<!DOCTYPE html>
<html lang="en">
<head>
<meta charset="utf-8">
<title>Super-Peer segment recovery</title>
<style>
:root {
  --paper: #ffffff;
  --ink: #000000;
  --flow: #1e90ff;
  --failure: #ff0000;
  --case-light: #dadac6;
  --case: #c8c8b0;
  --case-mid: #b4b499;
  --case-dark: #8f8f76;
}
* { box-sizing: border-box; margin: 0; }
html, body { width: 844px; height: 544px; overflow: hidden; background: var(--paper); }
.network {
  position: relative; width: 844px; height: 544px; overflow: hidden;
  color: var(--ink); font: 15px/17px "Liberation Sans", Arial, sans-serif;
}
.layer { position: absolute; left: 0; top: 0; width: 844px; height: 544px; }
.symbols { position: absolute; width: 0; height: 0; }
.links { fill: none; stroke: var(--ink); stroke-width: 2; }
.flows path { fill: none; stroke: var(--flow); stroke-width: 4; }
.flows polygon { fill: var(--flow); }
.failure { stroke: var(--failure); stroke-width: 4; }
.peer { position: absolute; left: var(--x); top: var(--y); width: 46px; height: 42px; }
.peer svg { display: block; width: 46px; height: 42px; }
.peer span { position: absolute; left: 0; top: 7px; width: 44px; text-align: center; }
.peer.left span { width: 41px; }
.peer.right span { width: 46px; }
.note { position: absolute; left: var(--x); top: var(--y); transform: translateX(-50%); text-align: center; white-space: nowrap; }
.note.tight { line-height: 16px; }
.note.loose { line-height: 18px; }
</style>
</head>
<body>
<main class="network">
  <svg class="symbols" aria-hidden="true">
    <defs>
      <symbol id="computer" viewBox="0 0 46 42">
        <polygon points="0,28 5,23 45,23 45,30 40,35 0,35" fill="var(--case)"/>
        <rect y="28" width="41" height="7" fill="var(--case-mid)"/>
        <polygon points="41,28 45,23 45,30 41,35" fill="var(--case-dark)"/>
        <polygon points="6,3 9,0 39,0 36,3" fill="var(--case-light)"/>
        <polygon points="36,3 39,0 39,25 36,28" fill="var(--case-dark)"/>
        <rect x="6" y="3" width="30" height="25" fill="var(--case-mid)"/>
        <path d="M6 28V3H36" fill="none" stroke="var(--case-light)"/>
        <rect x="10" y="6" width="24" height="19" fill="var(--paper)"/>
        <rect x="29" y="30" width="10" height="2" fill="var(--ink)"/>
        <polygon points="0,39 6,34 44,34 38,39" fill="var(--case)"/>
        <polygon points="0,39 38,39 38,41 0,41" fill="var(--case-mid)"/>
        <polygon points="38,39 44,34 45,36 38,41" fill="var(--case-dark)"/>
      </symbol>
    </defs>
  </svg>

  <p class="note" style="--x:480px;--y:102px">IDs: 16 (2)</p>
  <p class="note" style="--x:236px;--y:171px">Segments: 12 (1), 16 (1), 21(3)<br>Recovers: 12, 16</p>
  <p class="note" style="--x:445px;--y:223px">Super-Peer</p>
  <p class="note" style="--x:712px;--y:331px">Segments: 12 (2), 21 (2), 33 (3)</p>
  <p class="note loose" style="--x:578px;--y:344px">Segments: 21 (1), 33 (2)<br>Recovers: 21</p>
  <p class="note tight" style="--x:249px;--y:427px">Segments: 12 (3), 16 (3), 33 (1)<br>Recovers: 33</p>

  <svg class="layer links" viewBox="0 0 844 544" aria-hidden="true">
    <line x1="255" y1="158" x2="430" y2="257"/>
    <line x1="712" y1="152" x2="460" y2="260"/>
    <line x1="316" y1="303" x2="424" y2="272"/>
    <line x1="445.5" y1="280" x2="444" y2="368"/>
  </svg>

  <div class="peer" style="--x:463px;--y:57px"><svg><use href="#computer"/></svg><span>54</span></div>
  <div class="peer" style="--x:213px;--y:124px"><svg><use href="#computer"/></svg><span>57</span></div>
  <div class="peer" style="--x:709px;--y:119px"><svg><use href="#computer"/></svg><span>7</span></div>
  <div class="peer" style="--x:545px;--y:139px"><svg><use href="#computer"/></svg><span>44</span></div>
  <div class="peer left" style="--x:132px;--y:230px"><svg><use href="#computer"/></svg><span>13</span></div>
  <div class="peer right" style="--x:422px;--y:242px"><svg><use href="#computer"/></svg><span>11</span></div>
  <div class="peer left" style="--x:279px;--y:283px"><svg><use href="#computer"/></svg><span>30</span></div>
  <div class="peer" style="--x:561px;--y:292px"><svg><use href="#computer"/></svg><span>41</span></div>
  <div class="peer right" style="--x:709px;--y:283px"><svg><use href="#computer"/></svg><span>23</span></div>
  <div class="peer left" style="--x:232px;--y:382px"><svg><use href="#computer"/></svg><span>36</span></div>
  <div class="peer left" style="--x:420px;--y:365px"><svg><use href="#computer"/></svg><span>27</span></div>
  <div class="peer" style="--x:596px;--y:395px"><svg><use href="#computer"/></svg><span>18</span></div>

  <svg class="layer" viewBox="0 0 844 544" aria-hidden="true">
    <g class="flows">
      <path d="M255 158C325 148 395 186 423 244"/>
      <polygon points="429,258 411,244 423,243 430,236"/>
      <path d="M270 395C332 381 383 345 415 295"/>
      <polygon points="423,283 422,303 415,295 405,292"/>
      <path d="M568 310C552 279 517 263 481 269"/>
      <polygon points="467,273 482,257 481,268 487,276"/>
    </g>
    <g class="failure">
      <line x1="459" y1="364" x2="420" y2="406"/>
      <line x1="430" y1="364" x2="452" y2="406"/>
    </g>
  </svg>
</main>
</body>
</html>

How to complete this task:
Whenever a line of the data includes "note", copy that line.

Exercise result:
.note { position: absolute; left: var(--x); top: var(--y); transform: translateX(-50%); text-align: center; white-space: nowrap; }
.note.tight { line-height: 16px; }
.note.loose { line-height: 18px; }
  <p class="note" style="--x:480px;--y:102px">IDs: 16 (2)</p>
  <p class="note" style="--x:236px;--y:171px">Segments: 12 (1), 16 (1), 21(3)<br>Recovers: 12, 16</p>
  <p class="note" style="--x:445px;--y:223px">Super-Peer</p>
  <p class="note" style="--x:712px;--y:331px">Segments: 12 (2), 21 (2), 33 (3)</p>
  <p class="note loose" style="--x:578px;--y:344px">Segments: 21 (1), 33 (2)<br>Recovers: 21</p>
  <p class="note tight" style="--x:249px;--y:427px">Segments: 12 (3), 16 (3), 33 (1)<br>Recovers: 33</p>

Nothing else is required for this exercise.